I think you raise a good point, Charles - there is an advantage to solutions which can get past a normally sceptical public while they are worried by an emergency. I doubt whether this approach does much for public support for European integration in the long run though.

I assume that you mean central banks selling CDS on their own country's debt of course! I can imagine an assertively independent central bank being horrified by such an idea, since it practically commits them to monetising the government's debt in the event that the government defaults, although if the authorities are sure that the country will not default, it does allow them to take some money from doubting investors. I would be interested in learning more about this idea if you have a reference to its source.

Charles Butler said...

Found it. You'll note it caught my eye at the time.

With regards to EZ integration: single currency + a zillion euros of German bank exposure to peripheral debt and that's what you've got. The debate is pure (ok, I exaggerate) post-war side show. The reaching of some sort of critical mass by Erasmus kids will have final say on the matter.


RebelEconomist said...

Thanks Charles. I note that the proposal was actually that the governments, not the central banks, write CDS protection on themselves, which raises some other interesting questions, a few of which were considered in the comments to the blog post you gave the link for. I am surprised that a borrower could do this without triggering an event of default, since, if the CDS is collateralised, they are effectively taking a fee to move the protection buyer up the creditor hierarchy. But that is a whole new discussion, in which I have little expertise.

Charles Butler said...

No problem. Sorry for the errors in terminology. Not a specialist in the first place, I hadn't actually gone back and read the post.

Anonymous said...

"I note that the proposal was actually that the governments, not the central banks, write CDS protection on themselves"
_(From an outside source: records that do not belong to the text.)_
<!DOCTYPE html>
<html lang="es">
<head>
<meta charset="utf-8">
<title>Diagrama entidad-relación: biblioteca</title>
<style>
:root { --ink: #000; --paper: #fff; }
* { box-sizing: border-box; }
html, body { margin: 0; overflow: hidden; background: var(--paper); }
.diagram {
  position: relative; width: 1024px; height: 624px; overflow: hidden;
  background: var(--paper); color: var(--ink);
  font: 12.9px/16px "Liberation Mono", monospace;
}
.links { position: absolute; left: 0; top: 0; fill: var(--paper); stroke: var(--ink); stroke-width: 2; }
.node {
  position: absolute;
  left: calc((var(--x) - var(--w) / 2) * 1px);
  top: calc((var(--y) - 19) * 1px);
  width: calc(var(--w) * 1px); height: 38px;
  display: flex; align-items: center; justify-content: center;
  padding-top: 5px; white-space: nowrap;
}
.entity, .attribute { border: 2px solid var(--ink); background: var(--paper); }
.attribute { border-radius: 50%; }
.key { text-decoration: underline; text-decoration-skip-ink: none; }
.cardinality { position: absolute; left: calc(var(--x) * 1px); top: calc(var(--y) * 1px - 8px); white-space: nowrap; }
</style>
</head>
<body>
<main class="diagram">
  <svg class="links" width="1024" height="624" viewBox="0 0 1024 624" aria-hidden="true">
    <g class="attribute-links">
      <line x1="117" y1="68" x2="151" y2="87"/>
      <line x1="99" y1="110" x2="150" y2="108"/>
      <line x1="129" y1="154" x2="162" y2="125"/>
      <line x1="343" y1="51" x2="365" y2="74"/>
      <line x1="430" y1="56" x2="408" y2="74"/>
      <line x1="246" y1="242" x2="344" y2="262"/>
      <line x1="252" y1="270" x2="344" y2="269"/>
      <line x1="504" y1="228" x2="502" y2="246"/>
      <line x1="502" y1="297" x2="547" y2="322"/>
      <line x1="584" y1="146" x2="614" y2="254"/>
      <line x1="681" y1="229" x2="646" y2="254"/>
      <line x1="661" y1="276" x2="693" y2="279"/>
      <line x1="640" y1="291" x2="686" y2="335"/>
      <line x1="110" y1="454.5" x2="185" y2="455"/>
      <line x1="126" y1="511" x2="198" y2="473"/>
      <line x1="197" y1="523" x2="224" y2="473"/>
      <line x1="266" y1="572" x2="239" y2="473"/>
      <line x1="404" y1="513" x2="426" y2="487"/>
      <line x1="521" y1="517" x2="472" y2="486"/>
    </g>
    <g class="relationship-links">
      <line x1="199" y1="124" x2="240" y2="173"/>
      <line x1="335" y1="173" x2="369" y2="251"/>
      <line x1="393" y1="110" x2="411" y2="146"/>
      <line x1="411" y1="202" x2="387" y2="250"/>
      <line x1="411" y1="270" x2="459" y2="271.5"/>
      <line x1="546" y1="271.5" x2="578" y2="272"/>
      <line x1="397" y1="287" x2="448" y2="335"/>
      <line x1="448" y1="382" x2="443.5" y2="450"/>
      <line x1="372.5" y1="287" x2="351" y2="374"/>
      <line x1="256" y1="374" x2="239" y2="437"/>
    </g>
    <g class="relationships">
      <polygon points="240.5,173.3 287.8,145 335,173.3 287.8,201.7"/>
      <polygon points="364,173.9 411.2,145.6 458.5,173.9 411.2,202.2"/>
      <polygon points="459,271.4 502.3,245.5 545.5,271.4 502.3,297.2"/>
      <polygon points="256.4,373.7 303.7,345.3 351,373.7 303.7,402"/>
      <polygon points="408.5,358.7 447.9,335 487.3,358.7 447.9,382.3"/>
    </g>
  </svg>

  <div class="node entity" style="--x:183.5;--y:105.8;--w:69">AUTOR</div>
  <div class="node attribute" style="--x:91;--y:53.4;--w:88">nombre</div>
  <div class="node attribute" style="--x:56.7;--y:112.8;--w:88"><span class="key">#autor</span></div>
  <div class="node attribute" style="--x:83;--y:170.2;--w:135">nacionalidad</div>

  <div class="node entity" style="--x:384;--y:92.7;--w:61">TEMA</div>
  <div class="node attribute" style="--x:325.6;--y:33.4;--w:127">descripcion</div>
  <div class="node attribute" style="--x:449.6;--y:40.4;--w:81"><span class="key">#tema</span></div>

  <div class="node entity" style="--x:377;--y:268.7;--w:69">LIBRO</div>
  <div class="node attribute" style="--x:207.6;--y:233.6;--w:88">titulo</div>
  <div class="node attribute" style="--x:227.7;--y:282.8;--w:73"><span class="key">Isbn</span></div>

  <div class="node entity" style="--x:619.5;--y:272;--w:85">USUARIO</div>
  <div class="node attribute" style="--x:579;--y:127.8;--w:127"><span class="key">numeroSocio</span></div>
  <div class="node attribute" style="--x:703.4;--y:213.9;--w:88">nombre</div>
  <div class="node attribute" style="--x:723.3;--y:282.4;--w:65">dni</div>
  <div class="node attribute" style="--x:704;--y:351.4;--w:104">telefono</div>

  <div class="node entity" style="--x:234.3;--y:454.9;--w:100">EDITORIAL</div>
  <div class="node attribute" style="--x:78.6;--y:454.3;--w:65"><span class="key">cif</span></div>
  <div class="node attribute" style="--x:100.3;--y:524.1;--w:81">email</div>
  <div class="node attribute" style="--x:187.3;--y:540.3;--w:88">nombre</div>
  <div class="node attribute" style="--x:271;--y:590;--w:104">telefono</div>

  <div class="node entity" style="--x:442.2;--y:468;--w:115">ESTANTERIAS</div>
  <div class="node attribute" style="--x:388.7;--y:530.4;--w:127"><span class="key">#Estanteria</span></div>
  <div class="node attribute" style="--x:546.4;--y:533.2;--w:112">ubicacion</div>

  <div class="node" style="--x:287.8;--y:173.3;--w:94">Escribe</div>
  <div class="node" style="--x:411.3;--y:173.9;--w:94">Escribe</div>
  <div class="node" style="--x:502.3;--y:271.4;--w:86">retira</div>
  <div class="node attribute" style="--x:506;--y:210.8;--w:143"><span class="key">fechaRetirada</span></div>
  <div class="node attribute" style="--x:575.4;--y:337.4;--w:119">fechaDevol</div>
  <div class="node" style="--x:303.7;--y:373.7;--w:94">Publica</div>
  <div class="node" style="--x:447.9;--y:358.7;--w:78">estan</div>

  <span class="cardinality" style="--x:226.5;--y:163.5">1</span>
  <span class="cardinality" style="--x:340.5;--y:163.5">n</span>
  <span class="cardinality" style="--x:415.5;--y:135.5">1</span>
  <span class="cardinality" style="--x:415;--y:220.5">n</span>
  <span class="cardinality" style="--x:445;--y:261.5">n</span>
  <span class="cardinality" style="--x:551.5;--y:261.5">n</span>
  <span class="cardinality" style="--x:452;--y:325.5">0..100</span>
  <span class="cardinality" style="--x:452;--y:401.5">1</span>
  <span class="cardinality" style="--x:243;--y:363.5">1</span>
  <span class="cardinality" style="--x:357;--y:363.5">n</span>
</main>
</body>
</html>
I recall hearing that some banks had been selling CDS on themselves before/during the financial crisis. I will try to provide a reference later, as it will require a little digging.